# [Directions]
Please return every line in the following data that includes the string "arrow".

(Plain-text document sources)

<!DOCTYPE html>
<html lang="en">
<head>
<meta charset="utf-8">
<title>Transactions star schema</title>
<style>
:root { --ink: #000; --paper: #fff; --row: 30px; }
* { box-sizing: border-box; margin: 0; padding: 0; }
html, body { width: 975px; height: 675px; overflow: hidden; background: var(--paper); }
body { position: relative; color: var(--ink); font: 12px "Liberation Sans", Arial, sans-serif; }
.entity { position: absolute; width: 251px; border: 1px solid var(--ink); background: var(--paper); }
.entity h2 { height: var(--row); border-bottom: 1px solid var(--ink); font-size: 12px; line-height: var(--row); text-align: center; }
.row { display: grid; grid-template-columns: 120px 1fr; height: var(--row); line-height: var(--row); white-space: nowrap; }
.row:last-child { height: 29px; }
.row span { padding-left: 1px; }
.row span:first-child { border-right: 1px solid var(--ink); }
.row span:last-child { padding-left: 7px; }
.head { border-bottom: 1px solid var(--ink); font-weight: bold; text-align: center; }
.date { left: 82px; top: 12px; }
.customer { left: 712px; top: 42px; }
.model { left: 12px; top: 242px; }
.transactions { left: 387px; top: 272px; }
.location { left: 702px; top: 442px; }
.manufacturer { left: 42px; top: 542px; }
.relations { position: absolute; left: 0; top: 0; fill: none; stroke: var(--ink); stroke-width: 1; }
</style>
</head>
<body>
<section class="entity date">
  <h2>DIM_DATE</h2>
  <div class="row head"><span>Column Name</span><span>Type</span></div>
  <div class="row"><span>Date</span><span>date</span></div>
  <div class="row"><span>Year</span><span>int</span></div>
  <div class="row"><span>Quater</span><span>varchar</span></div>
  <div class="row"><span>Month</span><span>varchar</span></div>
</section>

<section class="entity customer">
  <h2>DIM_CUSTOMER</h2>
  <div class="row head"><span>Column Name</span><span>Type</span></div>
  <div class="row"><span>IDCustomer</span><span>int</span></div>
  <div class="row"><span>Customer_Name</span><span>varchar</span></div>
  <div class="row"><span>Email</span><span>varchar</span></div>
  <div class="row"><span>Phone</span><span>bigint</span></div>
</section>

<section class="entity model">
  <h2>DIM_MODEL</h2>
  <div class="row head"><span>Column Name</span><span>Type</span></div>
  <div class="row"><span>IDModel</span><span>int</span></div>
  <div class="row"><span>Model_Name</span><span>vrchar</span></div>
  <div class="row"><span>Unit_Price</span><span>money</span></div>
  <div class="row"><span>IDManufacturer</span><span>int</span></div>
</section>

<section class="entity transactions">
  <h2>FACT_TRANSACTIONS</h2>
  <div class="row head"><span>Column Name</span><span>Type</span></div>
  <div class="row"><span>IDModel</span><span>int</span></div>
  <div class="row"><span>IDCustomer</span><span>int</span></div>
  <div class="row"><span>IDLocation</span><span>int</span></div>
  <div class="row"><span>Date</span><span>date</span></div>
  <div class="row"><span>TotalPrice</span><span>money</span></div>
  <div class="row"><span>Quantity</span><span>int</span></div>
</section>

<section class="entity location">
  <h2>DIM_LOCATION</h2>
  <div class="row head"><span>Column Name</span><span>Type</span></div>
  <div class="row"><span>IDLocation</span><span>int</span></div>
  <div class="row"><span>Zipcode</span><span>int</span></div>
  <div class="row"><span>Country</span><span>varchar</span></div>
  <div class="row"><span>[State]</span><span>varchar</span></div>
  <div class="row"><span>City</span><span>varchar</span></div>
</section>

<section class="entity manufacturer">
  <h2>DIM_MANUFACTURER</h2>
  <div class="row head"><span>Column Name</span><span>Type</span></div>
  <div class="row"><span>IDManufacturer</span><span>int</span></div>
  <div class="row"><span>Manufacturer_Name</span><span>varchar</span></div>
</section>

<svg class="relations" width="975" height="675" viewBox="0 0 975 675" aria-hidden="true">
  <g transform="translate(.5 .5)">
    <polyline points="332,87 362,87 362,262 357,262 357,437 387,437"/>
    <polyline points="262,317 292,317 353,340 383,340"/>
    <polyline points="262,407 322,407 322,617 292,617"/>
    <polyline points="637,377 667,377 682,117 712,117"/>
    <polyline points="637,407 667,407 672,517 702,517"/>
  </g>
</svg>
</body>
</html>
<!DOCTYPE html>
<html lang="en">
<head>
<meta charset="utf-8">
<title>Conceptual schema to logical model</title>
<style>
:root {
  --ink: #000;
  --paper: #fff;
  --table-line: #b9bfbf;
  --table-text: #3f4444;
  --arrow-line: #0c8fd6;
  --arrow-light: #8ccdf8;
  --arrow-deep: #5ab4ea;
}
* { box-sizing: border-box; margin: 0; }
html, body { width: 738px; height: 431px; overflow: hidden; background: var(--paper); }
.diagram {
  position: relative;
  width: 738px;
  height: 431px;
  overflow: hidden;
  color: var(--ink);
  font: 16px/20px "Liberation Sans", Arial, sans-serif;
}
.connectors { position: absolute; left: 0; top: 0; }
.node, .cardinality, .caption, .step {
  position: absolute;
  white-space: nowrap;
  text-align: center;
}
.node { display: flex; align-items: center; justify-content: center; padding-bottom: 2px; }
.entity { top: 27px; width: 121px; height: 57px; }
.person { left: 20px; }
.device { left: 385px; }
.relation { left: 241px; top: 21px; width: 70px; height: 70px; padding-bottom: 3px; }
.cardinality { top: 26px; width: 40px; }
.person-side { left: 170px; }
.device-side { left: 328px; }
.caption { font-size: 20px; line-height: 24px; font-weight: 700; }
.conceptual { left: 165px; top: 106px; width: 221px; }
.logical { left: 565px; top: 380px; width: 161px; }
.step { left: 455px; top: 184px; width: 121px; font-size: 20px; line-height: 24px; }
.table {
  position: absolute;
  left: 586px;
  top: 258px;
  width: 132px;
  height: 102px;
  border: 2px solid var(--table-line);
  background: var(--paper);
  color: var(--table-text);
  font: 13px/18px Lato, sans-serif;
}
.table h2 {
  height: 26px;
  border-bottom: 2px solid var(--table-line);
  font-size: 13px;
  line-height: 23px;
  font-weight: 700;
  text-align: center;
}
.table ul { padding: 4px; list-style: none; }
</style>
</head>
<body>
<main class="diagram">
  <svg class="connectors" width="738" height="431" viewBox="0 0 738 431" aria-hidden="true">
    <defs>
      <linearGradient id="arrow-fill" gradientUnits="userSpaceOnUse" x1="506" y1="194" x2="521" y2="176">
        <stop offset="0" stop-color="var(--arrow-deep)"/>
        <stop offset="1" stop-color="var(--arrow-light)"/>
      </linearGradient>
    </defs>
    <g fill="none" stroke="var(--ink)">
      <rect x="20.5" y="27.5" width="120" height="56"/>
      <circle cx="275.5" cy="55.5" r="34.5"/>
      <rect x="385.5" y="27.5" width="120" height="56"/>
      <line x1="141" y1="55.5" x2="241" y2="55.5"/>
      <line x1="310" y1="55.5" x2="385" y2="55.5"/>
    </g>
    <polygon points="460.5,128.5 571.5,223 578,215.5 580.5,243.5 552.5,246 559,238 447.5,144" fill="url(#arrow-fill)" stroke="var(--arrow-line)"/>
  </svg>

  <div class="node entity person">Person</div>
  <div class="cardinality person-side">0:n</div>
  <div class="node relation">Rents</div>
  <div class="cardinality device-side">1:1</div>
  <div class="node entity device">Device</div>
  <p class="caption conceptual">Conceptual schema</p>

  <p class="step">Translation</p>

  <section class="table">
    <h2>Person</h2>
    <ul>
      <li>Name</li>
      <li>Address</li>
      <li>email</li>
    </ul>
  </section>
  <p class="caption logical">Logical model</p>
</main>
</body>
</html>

# [Solution for this exercise]
  --arrow-line: #0c8fd6;
  --arrow-light: #8ccdf8;
  --arrow-deep: #5ab4ea;
      <linearGradient id="arrow-fill" gradientUnits="userSpaceOnUse" x1="506" y1="194" x2="521" y2="176">
        <stop offset="0" stop-color="var(--arrow-deep)"/>
        <stop offset="1" stop-color="var(--arrow-light)"/>
    <polygon points="460.5,128.5 571.5,223 578,215.5 580.5,243.5 552.5,246 559,238 447.5,144" fill="url(#arrow-fill)" stroke="var(--arrow-line)"/>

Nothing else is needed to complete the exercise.